Title: The speed of mercy / Christy Ann Conlin.
Names: Conlin, Christy Ann, author.
Identifiers: Canadiana (print) 20200368680 | Canadiana (ebook) 20200368699 |
ISBN 9781487003401 (softcover) | ISBN 9781487003418 (EPUB) | ISBN 9781487003425 (Kindle)
Subjects: LCGFT: Novels.
Classification: LCC PS8555.O5378 S64 2021 | DDC C813/.6—dc23
Book design: Alysia Shewchuk
We acknowledge for their financial support of our publishing program the Canada Council for the Arts, the Ontario Arts Council, and the Government of Canada.
The author acknowledges the Canada Council for the Arts for its support in the realization of this project.
Marie Louise Cameron
and Olivia Apsara Purohit
We think we tell stories, but stories often tell us, tell us to love or to hate, to see or to be blind. Often, too often, stories saddle us, ride us, whip us onward, tell us what to do, and we do it — without questioning. The task of learning to be free requires learning to hear them, to question them, to pause and hear silence, to name them, and then to become the storyteller.
— Rebecca Solnit,
The Faraway Nearby
Mal was covered in sweat, bits of twigs and bark sticking to her skin, bits of lichen caught in her curly black hair. She stood at the edge of the woods looking out at Mercy Lake, listening to a loon call from the water, and then the honks of Canada geese floating on the lake. Mal felt primeval, not just-turned-thirty.
The burned-out remains of the lodge were barely visible from where she stood. Nature was slowly purging and reclaiming the site, absorbing and concealing what had happened there in 1980. Fireweed in the meadow in front of the burn-out ended at a crescent-shaped white sandy beach. At the other end, ten miles across, the lake broke into estuaries and streams, which led to a bog, from which flowed the Mercy River. It cut through the Acadian forest for miles, then snaked across meadows and fields, bending by the tiny town of Seabury, widening into a bay before flowing into the Bay of Fundy and, finally, the vast Atlantic Ocean beyond. It was very different from the coastal forests at home in Northern California. A seagull cried overhead and Mal looked up at the white bird floating through the blue of the late afternoon sky, a sky that seemed closer over the short trees than above the sequoia, the soaring California redwoods.

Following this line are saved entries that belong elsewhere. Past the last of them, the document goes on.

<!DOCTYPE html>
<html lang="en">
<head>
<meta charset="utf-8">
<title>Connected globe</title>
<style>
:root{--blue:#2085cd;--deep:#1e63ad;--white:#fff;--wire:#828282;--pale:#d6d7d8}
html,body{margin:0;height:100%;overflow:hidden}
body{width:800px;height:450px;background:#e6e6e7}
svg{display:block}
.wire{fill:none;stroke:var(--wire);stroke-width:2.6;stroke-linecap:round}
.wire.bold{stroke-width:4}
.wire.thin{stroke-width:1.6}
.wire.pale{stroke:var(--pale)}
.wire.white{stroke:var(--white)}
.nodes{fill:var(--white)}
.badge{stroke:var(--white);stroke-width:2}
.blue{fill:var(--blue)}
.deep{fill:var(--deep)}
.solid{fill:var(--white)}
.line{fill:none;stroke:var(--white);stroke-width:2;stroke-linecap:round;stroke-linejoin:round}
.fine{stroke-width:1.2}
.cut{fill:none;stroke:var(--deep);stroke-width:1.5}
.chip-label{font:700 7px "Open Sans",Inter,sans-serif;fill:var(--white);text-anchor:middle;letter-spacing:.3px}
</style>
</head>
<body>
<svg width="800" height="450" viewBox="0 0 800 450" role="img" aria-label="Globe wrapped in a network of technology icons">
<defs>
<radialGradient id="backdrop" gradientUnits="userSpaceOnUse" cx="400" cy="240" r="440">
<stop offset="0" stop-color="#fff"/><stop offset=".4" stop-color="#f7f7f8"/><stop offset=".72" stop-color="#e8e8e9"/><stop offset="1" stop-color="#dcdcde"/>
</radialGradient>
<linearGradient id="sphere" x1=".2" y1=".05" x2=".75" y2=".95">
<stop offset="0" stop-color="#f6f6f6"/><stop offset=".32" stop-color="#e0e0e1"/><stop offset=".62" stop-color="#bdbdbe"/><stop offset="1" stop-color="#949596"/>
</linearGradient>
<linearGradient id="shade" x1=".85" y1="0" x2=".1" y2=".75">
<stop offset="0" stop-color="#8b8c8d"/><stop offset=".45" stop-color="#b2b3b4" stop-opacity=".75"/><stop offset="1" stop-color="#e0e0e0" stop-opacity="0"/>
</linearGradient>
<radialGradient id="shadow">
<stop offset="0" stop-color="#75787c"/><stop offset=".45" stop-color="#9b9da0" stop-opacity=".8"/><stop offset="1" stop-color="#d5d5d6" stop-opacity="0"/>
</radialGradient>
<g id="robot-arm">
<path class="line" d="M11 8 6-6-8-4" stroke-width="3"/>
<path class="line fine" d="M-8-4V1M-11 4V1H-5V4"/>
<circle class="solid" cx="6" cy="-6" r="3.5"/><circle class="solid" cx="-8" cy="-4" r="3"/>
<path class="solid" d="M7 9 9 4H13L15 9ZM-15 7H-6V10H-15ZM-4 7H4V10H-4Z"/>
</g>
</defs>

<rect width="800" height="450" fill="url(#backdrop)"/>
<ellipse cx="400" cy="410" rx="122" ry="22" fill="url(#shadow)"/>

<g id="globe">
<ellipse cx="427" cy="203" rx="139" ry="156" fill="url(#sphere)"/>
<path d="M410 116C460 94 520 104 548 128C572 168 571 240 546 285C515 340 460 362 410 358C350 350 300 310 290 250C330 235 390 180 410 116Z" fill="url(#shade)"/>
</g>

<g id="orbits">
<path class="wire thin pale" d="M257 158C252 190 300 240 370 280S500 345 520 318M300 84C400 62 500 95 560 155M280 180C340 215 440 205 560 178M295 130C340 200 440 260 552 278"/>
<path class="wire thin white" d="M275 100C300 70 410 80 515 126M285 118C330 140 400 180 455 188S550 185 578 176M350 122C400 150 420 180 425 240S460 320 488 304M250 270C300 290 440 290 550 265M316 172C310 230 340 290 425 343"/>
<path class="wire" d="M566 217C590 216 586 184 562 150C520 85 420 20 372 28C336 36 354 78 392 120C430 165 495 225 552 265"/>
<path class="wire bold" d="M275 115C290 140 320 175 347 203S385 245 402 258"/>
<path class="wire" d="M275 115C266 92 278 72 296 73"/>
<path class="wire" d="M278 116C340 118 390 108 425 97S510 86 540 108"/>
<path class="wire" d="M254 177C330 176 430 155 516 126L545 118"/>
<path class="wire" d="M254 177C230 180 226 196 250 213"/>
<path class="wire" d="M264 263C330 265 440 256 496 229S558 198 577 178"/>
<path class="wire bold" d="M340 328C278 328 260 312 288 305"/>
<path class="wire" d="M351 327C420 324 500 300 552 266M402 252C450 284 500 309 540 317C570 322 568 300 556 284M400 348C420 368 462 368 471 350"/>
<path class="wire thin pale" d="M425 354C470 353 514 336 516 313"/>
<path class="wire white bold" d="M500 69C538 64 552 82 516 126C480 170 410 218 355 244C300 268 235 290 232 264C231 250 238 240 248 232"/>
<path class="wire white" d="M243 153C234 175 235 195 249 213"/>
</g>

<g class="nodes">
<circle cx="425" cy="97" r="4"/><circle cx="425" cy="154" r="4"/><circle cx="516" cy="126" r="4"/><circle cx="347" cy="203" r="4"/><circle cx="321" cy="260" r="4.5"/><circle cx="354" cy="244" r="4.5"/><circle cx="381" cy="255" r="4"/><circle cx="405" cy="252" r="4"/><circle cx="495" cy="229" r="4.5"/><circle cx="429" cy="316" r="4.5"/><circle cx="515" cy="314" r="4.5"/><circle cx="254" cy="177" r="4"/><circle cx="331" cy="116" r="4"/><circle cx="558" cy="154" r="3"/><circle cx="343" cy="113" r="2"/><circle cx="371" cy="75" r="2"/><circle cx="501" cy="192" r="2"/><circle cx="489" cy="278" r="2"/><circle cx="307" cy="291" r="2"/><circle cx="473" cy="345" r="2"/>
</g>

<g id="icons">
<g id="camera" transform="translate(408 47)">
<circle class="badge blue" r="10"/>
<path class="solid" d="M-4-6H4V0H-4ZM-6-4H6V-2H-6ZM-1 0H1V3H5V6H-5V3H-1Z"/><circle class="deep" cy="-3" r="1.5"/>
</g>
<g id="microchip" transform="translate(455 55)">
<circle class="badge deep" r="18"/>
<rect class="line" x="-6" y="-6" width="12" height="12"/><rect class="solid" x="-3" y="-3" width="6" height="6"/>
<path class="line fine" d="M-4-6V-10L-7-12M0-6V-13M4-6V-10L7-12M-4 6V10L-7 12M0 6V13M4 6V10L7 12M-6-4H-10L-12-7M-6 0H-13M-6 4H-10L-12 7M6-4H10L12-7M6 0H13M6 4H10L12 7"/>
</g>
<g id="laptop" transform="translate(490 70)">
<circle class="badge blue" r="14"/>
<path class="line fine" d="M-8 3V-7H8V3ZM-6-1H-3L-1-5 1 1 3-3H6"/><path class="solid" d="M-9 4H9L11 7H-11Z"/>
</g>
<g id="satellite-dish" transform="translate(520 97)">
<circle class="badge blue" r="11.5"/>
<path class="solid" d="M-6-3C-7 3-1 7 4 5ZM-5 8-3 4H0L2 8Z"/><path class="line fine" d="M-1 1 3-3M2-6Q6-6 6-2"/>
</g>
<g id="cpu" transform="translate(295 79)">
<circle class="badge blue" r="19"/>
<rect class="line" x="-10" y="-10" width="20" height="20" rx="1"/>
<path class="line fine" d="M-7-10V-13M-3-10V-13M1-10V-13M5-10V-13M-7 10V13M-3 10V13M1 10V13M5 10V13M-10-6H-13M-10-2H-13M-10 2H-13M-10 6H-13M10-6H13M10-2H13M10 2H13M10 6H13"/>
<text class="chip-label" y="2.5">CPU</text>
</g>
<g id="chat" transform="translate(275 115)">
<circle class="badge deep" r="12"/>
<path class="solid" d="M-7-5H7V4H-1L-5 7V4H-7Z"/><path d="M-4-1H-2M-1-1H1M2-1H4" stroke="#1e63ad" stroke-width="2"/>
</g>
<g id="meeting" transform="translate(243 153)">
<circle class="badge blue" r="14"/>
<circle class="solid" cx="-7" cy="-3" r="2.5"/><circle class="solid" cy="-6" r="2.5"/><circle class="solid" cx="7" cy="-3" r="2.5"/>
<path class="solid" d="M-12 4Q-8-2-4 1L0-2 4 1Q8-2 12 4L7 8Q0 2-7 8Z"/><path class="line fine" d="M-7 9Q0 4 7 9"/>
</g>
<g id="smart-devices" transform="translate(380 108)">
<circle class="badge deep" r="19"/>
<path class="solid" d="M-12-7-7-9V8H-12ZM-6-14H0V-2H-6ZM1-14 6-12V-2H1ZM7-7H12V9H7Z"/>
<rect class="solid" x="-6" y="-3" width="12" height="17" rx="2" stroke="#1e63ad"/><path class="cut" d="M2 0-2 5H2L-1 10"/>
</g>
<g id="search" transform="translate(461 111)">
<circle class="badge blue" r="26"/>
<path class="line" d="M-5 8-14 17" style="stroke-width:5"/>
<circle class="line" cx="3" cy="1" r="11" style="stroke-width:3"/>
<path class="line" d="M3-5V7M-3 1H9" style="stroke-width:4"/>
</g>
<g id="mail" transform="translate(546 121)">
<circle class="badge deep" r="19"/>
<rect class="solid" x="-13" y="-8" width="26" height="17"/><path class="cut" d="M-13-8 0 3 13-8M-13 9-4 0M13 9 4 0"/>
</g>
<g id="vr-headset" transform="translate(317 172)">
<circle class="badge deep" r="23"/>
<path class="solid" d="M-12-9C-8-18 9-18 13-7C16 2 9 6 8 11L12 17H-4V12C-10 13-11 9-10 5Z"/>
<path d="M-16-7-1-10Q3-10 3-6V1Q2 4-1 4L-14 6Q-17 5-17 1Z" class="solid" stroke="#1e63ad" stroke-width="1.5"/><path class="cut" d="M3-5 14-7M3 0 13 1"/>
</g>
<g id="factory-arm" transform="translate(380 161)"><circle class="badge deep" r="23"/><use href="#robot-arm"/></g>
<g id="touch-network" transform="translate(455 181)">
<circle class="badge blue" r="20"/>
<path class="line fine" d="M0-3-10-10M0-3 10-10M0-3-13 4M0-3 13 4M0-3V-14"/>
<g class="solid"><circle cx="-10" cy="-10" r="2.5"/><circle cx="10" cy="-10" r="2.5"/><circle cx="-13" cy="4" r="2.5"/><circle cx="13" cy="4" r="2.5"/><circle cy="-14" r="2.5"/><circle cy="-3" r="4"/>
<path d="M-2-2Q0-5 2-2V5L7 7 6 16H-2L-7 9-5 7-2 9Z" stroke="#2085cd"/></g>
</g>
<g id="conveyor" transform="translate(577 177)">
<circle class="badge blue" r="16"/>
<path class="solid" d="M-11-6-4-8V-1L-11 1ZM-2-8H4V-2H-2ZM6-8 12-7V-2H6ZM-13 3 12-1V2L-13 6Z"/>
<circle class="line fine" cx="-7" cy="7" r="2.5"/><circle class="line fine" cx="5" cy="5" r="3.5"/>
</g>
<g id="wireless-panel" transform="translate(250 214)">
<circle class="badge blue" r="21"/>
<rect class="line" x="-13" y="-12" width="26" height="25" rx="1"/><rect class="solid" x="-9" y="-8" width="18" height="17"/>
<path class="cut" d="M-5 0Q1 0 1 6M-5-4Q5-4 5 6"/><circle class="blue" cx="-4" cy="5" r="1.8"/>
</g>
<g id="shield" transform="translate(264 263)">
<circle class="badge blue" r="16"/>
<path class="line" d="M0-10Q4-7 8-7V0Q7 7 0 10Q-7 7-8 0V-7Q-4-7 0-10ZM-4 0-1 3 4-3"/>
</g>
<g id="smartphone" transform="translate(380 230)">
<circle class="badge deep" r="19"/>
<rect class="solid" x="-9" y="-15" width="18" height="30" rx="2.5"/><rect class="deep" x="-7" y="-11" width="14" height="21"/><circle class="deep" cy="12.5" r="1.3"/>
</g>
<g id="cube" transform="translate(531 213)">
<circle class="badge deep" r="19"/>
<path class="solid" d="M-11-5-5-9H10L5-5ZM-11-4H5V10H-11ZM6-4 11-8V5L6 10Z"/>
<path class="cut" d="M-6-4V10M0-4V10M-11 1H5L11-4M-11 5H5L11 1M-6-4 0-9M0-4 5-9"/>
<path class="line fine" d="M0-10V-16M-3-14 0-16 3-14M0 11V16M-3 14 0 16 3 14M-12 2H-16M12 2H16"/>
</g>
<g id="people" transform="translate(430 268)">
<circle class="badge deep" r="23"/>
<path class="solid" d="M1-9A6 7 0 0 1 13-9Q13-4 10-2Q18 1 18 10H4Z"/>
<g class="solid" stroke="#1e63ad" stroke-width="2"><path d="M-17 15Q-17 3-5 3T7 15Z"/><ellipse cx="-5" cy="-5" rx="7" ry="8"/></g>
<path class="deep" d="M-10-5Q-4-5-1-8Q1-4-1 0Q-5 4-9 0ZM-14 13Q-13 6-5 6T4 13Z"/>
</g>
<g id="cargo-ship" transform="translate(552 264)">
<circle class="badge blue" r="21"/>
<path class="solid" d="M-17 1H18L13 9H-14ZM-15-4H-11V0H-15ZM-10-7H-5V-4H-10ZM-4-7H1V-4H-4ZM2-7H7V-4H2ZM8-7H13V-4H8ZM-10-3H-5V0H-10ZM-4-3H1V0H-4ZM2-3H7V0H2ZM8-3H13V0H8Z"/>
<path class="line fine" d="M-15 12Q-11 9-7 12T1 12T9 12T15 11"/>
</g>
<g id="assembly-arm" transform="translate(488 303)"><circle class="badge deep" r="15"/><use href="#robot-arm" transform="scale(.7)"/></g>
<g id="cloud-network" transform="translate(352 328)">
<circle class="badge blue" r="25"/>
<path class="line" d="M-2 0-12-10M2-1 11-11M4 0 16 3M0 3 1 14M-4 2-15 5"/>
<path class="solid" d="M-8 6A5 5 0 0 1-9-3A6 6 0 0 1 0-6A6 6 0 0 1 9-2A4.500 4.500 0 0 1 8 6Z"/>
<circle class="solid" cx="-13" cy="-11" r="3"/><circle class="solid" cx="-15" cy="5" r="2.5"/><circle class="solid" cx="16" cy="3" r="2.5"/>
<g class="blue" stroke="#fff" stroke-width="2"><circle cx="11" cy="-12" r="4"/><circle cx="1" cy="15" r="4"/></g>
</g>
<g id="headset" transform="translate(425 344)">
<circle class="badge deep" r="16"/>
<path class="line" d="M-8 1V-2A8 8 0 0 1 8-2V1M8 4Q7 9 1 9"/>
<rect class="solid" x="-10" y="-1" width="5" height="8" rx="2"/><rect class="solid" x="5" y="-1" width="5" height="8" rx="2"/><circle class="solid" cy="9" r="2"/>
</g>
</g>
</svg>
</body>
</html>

She had never been to this far-western part of the Annapolis Valley. Her grandmother had lived two hundred miles away, outside of Bigelow Bay, on land given to Black Loyalists coming up from the American South around 1775. The Valley was dotted with these satellite communities northward off the small main towns that no one, hardly even locals, knew about. A few wealthy white Loyalists had made an effort to recreate their plantations, but winter in this northern climate destroyed that antebellum dream. Mal had visited her grandmother numerous times when she was a child, and then later when Gramma Grant was in the final years of her life in a nursing home. Mal’s mother had left Nova Scotia when she was eighteen, making her way to art school, meeting Mal’s father on vacation, never looking back. Except when they came to visit. They would just see Gramma Grant. Grampa Grant had died before Mal was born. He was buried in his kilt, Gramma said. The auburn glints in Mal’s hair and the Grant clan motto, Stand Fast, Craig Elachie, were her Celtic inheritance. Mal’s mother hadn’t kept in touch with any of her childhood friends.

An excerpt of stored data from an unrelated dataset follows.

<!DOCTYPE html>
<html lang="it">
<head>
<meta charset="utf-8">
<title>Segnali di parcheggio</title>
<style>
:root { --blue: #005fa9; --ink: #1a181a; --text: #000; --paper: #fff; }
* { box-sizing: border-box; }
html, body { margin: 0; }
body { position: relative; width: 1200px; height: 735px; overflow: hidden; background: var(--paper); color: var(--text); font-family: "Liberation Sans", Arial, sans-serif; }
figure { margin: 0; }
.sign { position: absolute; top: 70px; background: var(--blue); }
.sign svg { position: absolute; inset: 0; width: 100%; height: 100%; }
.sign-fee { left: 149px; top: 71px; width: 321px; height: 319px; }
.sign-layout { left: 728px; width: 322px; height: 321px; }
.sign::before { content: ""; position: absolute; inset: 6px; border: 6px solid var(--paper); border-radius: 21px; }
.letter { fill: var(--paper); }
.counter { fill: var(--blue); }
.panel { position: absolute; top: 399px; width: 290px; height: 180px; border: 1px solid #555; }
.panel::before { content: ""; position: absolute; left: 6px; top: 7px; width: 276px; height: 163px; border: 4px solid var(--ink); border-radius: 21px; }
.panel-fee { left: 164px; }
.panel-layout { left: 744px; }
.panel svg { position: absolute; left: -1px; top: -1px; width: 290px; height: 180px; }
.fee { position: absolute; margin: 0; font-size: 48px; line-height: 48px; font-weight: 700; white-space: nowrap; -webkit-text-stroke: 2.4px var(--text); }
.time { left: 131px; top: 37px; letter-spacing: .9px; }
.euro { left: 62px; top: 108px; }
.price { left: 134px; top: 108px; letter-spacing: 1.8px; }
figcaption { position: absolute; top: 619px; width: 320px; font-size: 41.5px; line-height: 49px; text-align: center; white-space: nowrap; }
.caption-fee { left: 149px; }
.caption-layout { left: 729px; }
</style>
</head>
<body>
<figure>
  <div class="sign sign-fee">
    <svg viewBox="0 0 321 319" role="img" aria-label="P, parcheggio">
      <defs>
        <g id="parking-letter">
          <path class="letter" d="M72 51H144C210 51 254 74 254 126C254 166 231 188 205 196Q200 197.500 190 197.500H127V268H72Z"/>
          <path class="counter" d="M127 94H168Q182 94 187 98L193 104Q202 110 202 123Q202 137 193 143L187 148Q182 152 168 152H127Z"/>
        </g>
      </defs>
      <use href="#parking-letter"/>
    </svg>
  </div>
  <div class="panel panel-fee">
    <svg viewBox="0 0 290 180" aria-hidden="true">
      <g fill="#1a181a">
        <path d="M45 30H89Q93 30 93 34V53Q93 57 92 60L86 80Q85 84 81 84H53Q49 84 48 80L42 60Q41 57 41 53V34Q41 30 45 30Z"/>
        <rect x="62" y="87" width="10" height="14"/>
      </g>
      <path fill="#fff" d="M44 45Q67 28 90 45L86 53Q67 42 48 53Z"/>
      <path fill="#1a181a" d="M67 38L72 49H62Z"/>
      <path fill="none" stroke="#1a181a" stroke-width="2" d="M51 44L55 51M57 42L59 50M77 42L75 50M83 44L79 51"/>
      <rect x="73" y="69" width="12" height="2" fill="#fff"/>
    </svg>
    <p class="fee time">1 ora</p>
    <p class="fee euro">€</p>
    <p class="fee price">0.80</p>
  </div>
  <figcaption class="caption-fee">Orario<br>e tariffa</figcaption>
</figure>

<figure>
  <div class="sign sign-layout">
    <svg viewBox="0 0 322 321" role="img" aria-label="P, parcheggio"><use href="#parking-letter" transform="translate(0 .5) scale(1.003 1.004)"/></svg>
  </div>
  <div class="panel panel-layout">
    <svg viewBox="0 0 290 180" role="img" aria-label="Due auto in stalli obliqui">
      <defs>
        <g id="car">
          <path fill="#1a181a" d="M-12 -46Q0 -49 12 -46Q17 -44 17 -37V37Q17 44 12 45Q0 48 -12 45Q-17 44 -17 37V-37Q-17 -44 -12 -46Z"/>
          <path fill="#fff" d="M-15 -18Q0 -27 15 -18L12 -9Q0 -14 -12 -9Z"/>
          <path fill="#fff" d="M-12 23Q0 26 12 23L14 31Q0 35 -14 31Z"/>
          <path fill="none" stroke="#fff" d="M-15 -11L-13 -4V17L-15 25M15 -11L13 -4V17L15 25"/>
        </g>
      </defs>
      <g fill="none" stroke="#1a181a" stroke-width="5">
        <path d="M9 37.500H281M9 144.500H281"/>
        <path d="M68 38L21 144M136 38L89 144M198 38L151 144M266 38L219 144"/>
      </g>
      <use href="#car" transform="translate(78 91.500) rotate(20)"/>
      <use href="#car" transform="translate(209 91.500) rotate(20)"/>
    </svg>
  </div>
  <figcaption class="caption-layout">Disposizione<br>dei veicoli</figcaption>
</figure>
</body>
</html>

Mal began taking photos of the meadow. It was almost dinnertime and it had taken longer than she’d anticipated, hiking the overgrown road to the lake after finally locating the dirt road off another back road that connected to a secondary road she’d taken when she came off the main highway. She would have to hurry back to her car. She didn’t want to be here when it got dark. Not that she knew exactly what she was supposed to do here.
If this excursion to the lake were a short story, Mal knew it would end with something popping its